Abrams' burst of 16 straight points over the final 8 minutes and the injury to one of the best players in the country were too much for the No. 2 Sooners to overcome in a 73-68 Texas victory that stopped Oklahoma's 13-game winning streak.
The loss also likely spoiled the Sooners' chance at grabbing their first No. 1 ranking since 1990.
"I feel like with Blake playing it would have been a different game and I feel like with him we would have won," said Oklahoma's freshman guard Willie Warren, who led the Sooners with 27 points.
But Griffin played only 11 minutes, all in the first half, and the Big 12's leading scorer and rebounder finished with two points and three rebounds. It appeared Griffin turned on the baseline to take a shot and ran into the open hand of 300-pound Texas forward Dexter Pittman. He left the game with about 4 minutes left in the half and didn't return.
"Those are two strong guys. When they hit, that's a big enough collision right there," Texas coach Rick Barnes said.
Warren hit six 3-pointers to lead Oklahoma (25-2, 11-1 Big 12). Abrams finished with 23 points and Damion James scored 16 for the Longhorns ( 18-8, 7-5).
Abrams started his run of consecutive points with a 3-pointer that put Texas up 56-50. He finished it with another 3 over two defenders to put the Longhorns up 69-65 with 1:17 to play.
"I talked to him a bit and asked him if he could stop hitting shots to help us out a bit, but he didn't listen," Warren said.
After the Sooners cut the lead to one on Juan Patillo's putback layup, Pittman grabbed an offensive rebound before powering over three Sooners for the basket. Oklahoma's Tony Crocker missed a 3-pointer to tie before Abrams drew a foul and made his two free throws.
Warren, the Big 12's top scoring freshman, did his best to carry the Sooners on the court where he won a Texas state high school championship last season. He was 10 of 20 from the floor and his six assists but it was clear the Sooners missed their leader Griffin.
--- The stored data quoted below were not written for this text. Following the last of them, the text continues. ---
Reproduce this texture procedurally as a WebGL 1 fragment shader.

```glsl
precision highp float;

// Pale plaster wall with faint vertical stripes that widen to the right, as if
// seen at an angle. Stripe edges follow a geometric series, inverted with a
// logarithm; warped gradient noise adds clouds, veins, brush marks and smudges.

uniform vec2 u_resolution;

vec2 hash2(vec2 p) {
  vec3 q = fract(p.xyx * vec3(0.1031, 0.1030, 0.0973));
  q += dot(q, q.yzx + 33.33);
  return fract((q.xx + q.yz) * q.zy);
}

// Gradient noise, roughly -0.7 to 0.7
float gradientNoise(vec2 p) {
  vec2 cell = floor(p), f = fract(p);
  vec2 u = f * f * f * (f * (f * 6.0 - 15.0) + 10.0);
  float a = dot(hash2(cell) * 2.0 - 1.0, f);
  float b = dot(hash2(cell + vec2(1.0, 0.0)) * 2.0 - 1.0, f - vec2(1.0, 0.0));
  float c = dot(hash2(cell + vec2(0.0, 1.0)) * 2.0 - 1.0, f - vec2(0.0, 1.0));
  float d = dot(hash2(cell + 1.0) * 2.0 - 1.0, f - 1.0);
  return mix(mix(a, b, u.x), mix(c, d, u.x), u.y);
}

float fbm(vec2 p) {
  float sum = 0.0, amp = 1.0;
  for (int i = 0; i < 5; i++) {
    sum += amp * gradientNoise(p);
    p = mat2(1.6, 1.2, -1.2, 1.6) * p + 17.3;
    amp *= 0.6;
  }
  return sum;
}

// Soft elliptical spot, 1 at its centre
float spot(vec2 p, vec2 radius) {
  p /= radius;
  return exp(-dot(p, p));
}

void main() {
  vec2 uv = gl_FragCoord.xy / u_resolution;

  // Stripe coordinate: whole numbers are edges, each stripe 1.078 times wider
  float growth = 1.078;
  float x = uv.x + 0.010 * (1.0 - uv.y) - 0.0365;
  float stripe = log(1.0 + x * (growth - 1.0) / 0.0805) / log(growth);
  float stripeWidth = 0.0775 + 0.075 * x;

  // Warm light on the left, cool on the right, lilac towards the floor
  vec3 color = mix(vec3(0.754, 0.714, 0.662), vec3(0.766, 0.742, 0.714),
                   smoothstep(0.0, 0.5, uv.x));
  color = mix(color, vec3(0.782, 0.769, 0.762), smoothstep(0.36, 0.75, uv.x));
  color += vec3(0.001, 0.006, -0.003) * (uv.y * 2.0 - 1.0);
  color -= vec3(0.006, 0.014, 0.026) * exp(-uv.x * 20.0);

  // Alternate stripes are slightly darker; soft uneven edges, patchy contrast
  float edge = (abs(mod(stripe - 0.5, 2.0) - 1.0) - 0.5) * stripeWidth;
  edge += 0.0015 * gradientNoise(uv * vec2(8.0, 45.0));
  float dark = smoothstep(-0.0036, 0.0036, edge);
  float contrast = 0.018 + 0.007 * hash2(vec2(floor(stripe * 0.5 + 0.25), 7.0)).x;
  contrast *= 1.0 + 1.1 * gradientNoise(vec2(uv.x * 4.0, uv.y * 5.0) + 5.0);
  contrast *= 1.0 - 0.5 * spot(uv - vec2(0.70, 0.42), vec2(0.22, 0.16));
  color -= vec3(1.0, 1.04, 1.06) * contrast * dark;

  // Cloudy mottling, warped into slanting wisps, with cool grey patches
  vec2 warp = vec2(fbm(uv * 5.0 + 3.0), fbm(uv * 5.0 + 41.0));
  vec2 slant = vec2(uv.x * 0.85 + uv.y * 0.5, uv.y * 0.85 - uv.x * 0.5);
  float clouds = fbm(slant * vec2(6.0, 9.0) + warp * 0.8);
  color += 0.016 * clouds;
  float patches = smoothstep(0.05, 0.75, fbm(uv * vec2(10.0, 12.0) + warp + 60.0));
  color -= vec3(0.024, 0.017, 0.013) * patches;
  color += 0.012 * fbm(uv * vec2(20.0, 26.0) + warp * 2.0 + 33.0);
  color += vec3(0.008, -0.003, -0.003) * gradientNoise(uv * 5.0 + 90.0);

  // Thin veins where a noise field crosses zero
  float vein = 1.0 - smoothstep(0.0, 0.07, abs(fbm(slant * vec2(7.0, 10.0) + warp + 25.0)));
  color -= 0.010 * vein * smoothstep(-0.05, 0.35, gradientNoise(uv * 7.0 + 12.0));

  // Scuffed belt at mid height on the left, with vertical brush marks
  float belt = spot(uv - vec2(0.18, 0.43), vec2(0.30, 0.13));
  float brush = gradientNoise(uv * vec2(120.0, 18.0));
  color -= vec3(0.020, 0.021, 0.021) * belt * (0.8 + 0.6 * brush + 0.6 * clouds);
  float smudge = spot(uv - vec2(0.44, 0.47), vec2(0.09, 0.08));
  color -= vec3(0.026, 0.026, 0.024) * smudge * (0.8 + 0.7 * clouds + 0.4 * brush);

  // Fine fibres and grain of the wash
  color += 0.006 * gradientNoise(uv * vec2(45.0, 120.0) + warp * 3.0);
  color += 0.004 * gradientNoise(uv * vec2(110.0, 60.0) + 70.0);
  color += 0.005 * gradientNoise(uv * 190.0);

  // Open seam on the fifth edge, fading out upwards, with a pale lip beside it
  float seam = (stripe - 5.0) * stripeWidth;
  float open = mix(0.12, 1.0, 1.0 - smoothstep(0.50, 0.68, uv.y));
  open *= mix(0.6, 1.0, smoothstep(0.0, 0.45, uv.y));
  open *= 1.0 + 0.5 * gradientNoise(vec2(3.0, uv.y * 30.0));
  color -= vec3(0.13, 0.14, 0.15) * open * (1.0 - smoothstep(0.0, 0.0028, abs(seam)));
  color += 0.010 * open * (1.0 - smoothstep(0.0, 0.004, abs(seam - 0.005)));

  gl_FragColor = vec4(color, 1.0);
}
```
"He had a great night," Abrams said of Warren. "My mindset isn't to outshoot him, but just to contain him."
Texas came in desperate for a win after losing four of its last six and the game quickly picked up the intensity and physical play of the Longhorns' and Sooners' football rivalry. Griffin knocked down the wispy Abrams just 10 seconds into the game to pick up his first foul.
"Yeah, it was physical down there, there was a lot of contact," James said.
Griffin soon picked up another foul and had already spent about 5 minutes of the half on the bench before he got hurt. He went back to the bench and sat there with a cotton swab stuffed into his left nostril. At halftime, while his teammates ran off the court, Griffin staggered toward the locker room as a trainer held his right arm. He sat on the bench the entire second half.
"I don't know what happened," Oklahoma coach Jeff Capel said.
It was unclear when Griffin would return. The Sooners play Monday night at home against Kansas. Asked if Griffin wanted to return to the game, Capel said, "He didn't come to me ... this was a decision by the doctors."
After Texas built a 41-29 lead early in the second, Oklahoma stormed back with a 14-0 run and led 43-41 on consecutive baskets by Patillo. Two more 3s by Warren put Oklahoma up 61-56 with 5 minutes to play. Even that came with some drama as Warren collapsed to the floor writhing in pain and trainers ran onto the court to work out cramps in his left calf.
That's when Abrams wrapped it up with the long shots of his own. His third 3 put Texas up 66-64, a lead the Longhorns wouldn't give away.
"You could say this gives us new life," James said. "We really wanted to turn this thing around."